ii. Source(s) provenance The stone was found by the forum, on the eastern side of the temple of Jupiter Optimus Maximus, at Pompeii (Campania), on 16 August 1818. However, the statue base originally came from Egypt (on the basis of the material, the language, the format of the date according to the Egyptian calendar, and the content), and had been probably set up in Alexandria. The stone is now at the Museo Archeologico of Naples (Inv. 2475).


ii. References to buildings/objects Statue of Zeus Phrygios


iv. Officials The politeuma had at least a priest (whose term of office was limited in time), as the dedicant of the statue to Zeus Phrygios is identified in the inscription as former priest of the politeuma: Γάιος Ἰούλιος Ἡφαιστίωνο<ς> | υἱὸς Ἡφαιστίων ἱερατεύσας | τοῦ πολιτεύματος τῶν Φρυ|γῶν, Gaios Ioulios Hephaistionos hyios Hephaistion hierateusas tou politeumatos ton Phrygon (ll. 1-4). The man may have set up the dedication upon leaving his office or some time afterwards.


ii. Gender Men
Note The ex-priest of the politeuma, who is the only member of the group for which we have any information, was a man.
iv. Status All the members of the politeuma may have belonged to the ethnic group of Phrygian immigrants: the fact that the dedication was set up in honour of Zeus Phrygios suggests that the group (or at any rate, his ex-priest) maintained or at all events had some attachment to a Phrygian ethno-religious identity.
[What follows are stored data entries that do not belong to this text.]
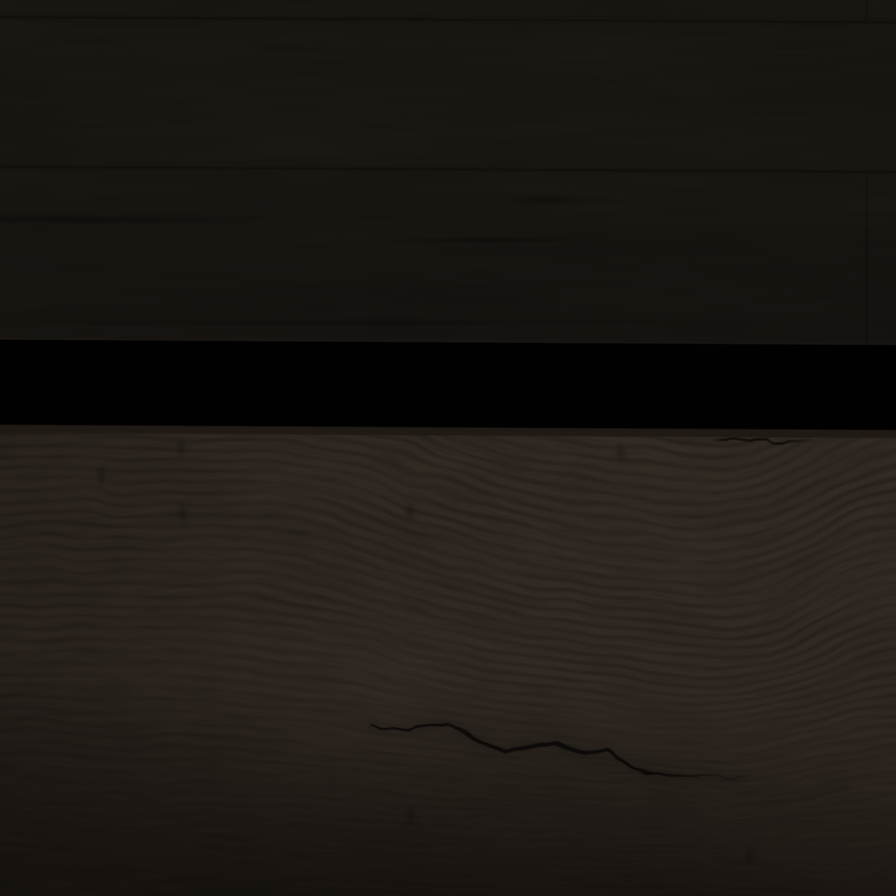
Write a Shadertoy shader that draws this texture.

```glsl
const vec3 FLOOR_COLOR = vec3(0.092, 0.081, 0.066);
const vec3 OAK_COLOR = vec3(0.186, 0.156, 0.130);
const vec3 OAK_SHADE = vec3(0.085, 0.069, 0.056);
const vec3 LIP_COLOR = vec3(0.125, 0.102, 0.082);
const vec3 GAP_COLOR = vec3(0.006, 0.005, 0.005);
const float GAP_TOP = 0.621;
const float GAP_BOTTOM = 0.526;
const float LIP_HEIGHT = 0.009;
const float TILT = 0.006;
const float RING_COUNT = 78.0;
const float JOINT_X = 0.967;
const int CRACK_POINTS = 11;
const vec2 CRACK[CRACK_POINTS] = vec2[](
    vec2(0.414, 0.190), vec2(0.456, 0.186), vec2(0.501, 0.191), vec2(0.534, 0.175),
    vec2(0.566, 0.161), vec2(0.618, 0.172), vec2(0.651, 0.158), vec2(0.677, 0.162),
    vec2(0.710, 0.141), vec2(0.729, 0.137), vec2(0.827, 0.131));
const int KNOT_COUNT = 7;
const vec2 KNOTS[KNOT_COUNT] = vec2[](
    vec2(0.113, 0.469), vec2(0.202, 0.501), vec2(0.204, 0.427), vec2(0.458, 0.428),
    vec2(0.459, 0.088), vec2(0.693, 0.495), vec2(0.837, 0.043));

float hash(vec2 p) {
    return fract(sin(dot(p, vec2(127.1, 311.7))) * 43758.5);
}

float noise(vec2 p) {
    vec2 cell = floor(p), f = fract(p);
    f = f * f * (3.0 - 2.0 * f);
    return mix(mix(hash(cell), hash(cell + vec2(1, 0)), f.x),
               mix(hash(cell + vec2(0, 1)), hash(cell + vec2(1, 1)), f.x), f.y);
}

float fbm(vec2 p) {
    float sum = 0.0, amplitude = 0.5;
    for (int i = 0; i < 4; i++) {
        sum += amplitude * noise(p);
        p = p * 2.03 + 17.3;
        amplitude *= 0.5;
    }
    return sum;
}

float segmentDistance(vec2 p, vec2 a, vec2 b, out float t) {
    vec2 ab = b - a;
    t = clamp(dot(p - a, ab) / dot(ab, ab), 0.0, 1.0);
    return length(p - a - ab * t);
}

// Soft horizontal streak with tapered ends
float streak(vec2 p, vec2 center, vec2 size) {
    vec2 q = (p - center) / size;
    return exp(-dot(q, q));
}

float crackMask(vec2 p) {
    p += 0.005 * (vec2(noise(p * 75.0), noise(p * 75.0 + 31.0)) - 0.5);
    float mask = 0.0;
    for (int i = 0; i < CRACK_POINTS - 1; i++) {
        float t;
        float d = segmentDistance(p, CRACK[i], CRACK[i + 1], t);
        float along = (float(i) + t) / float(CRACK_POINTS - 1);
        float width = mix(0.0007, 0.0024, sin(3.14 * along));
        float line = 1.0 - smoothstep(width * 0.4, width + 0.0015, d);
        mask = max(mask, line * mix(1.0, 0.4, smoothstep(0.88, 1.0, along)));
        mask = max(mask, 0.22 * exp(-d * 180.0));
    }
    return mask;
}

vec3 floorBoards(vec2 p) {
    float y = p.y + TILT * p.x;
    float fibre = fbm(vec2(p.x * 9.0, y * 150.0));
    float cloud = fbm(vec2(p.x * 3.0, y * 18.0) + 8.0);
    float light = 0.84 + 0.18 * fibre + 0.20 * cloud;
    light *= mix(0.90, 1.04, smoothstep(0.62, 0.86, y));

    // Board seams and butt joints
    float seam = exp(-abs(y - 0.814) * 650.0) + exp(-abs(y - 0.981) * 650.0);
    float jointRows = 1.0 - smoothstep(0.811, 0.814, y) + smoothstep(0.981, 0.984, y);
    seam += 0.6 * exp(-abs(p.x - JOINT_X) * 800.0) * jointRows;
    light *= 1.0 - 0.38 * min(seam, 1.0);

    // Dark mineral streaks
    float stain = streak(p, vec2(0.55, 0.732), vec2(0.08, 0.0025))
                + streak(p, vec2(0.61, 0.777), vec2(0.04, 0.005))
                + streak(p, vec2(0.08, 0.755), vec2(0.16, 0.004))
                + 0.6 * streak(p, vec2(0.40, 0.640), vec2(0.40, 0.003));
    return FLOOR_COLOR * light * (1.0 - 0.28 * min(stain, 1.0));
}

vec3 oakPlank(vec2 p) {
    // Growth rings dip right of centre and climb to the right edge
    float dip = 0.10 * smoothstep(0.26, 0.80, p.x) - 0.075 * smoothstep(0.80, 1.02, p.x);
    float level = p.y + dip * smoothstep(-0.05, 0.30, p.y);
    level += 0.035 * (fbm(p * vec2(4.0, 5.0)) - 0.5) + 0.006 * noise(p * vec2(22.0, 30.0));
    float ring = 0.5 + 0.5 * sin(6.283 * RING_COUNT * level + 2.0 * noise(p * 14.0));
    float strength = mix(0.35, 1.0, smoothstep(0.08, 0.30, p.y)) * (0.4 + noise(p * vec2(9.0, 24.0)));
    float fibre = fbm(vec2(p.x * 30.0, level * 260.0));
    float light = 1.0 - 0.13 * strength * ring * ring + 0.20 * (fibre - 0.5);
    light += 0.16 * (fbm(p * vec2(3.0, 7.0) + 4.0) - 0.5);

    // Small knots
    for (int i = 0; i < KNOT_COUNT; i++)
        light *= 1.0 - 0.22 * streak(p, KNOTS[i], vec2(0.005, 0.009));

    // Long crack and the short split beside the lip
    light *= 1.0 - 0.68 * crackMask(p);
    float splitY = 0.509 - 0.03 * (p.x - 0.80) + 0.006 * (noise(vec2(p.x * 110.0, 3.0)) - 0.5);
    float splitSpan = smoothstep(0.79, 0.81, p.x) * (1.0 - smoothstep(0.87, 0.92, p.x));
    light *= 1.0 - 0.6 * splitSpan * (1.0 - smoothstep(0.0005, 0.0025, abs(p.y - splitY)));

    float lit = smoothstep(-0.06, 0.27, p.y + 0.09 * (p.x - 0.5));
    lit *= mix(0.78, 1.0, smoothstep(-0.1, 0.5, p.x));
    return mix(OAK_SHADE, OAK_COLOR, lit) * light;
}

void mainImage(out vec4 fragColor, in vec2 fragCoord) {
    vec2 p = fragCoord / iResolution.xy;
    float y = p.y + TILT * p.x;
    float soft = max(0.0012, 1.0 / iResolution.y);

    // Plank, lip, dark gap and floor stacked from below
    vec3 color = oakPlank(p);
    color = mix(color, LIP_COLOR, smoothstep(-soft, soft, y - GAP_BOTTOM + LIP_HEIGHT));
    color = mix(color, GAP_COLOR, smoothstep(-soft, soft, y - GAP_BOTTOM));
    vec3 boards = floorBoards(p) + 0.025 * exp(-abs(y - GAP_TOP) * 600.0);
    color = mix(color, boards, smoothstep(-soft, soft, y - GAP_TOP));
    fragColor = vec4(color, 1.0);
}
```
Like other politeumata of Egypt, they may have originally had a military character: this character may have evolved over the centuries. The ex-priest of the association was a (newly-created) Roman citizen, as his tria nomina (and patronymic) attest: Gaius Julius Hephaistion, son of Hephaistion. He may have formally been an Alexandrian.
vi. Proper names and physical features Γάιος Ἰούλιος Ἡφαιστίωνο<ς> | υἱὸς Ἡφαιστίων ἱερατεύσας | τοῦ πολιτεύματος τῶν Φρυ|γῶν


iii. Worship If we are to think that the ex-priest was setting up the statue of Zeus Phrygios also on behalf of the politeuma which he had served as official at some point in the past, the group worshiped that god. This would not be surprising.
Deities worshipped Zeus Phrygios (?)


i. Private association Certain
Note Given the fact that the group seems to be well-established and organised with some durable intent, with internal organisation, officials, and dealings typical of private associations, it seems certain that the politeuma of Phrygians was organised as private association or at all events as an ethno-congregational group. It must have derived its origins from a group of Phrygian immigrants (presumably mercenaries) who had settled in Egypt (and Alexandria?) under the Ptolemies and set up a politeuma or similar group (the actual characteristics and nature of this original group can only be speculated). The military character of the group (as well as its strict ethnic nature) probably underwent various developments over the centuries: at all events, it can hardly be expected in Roman times.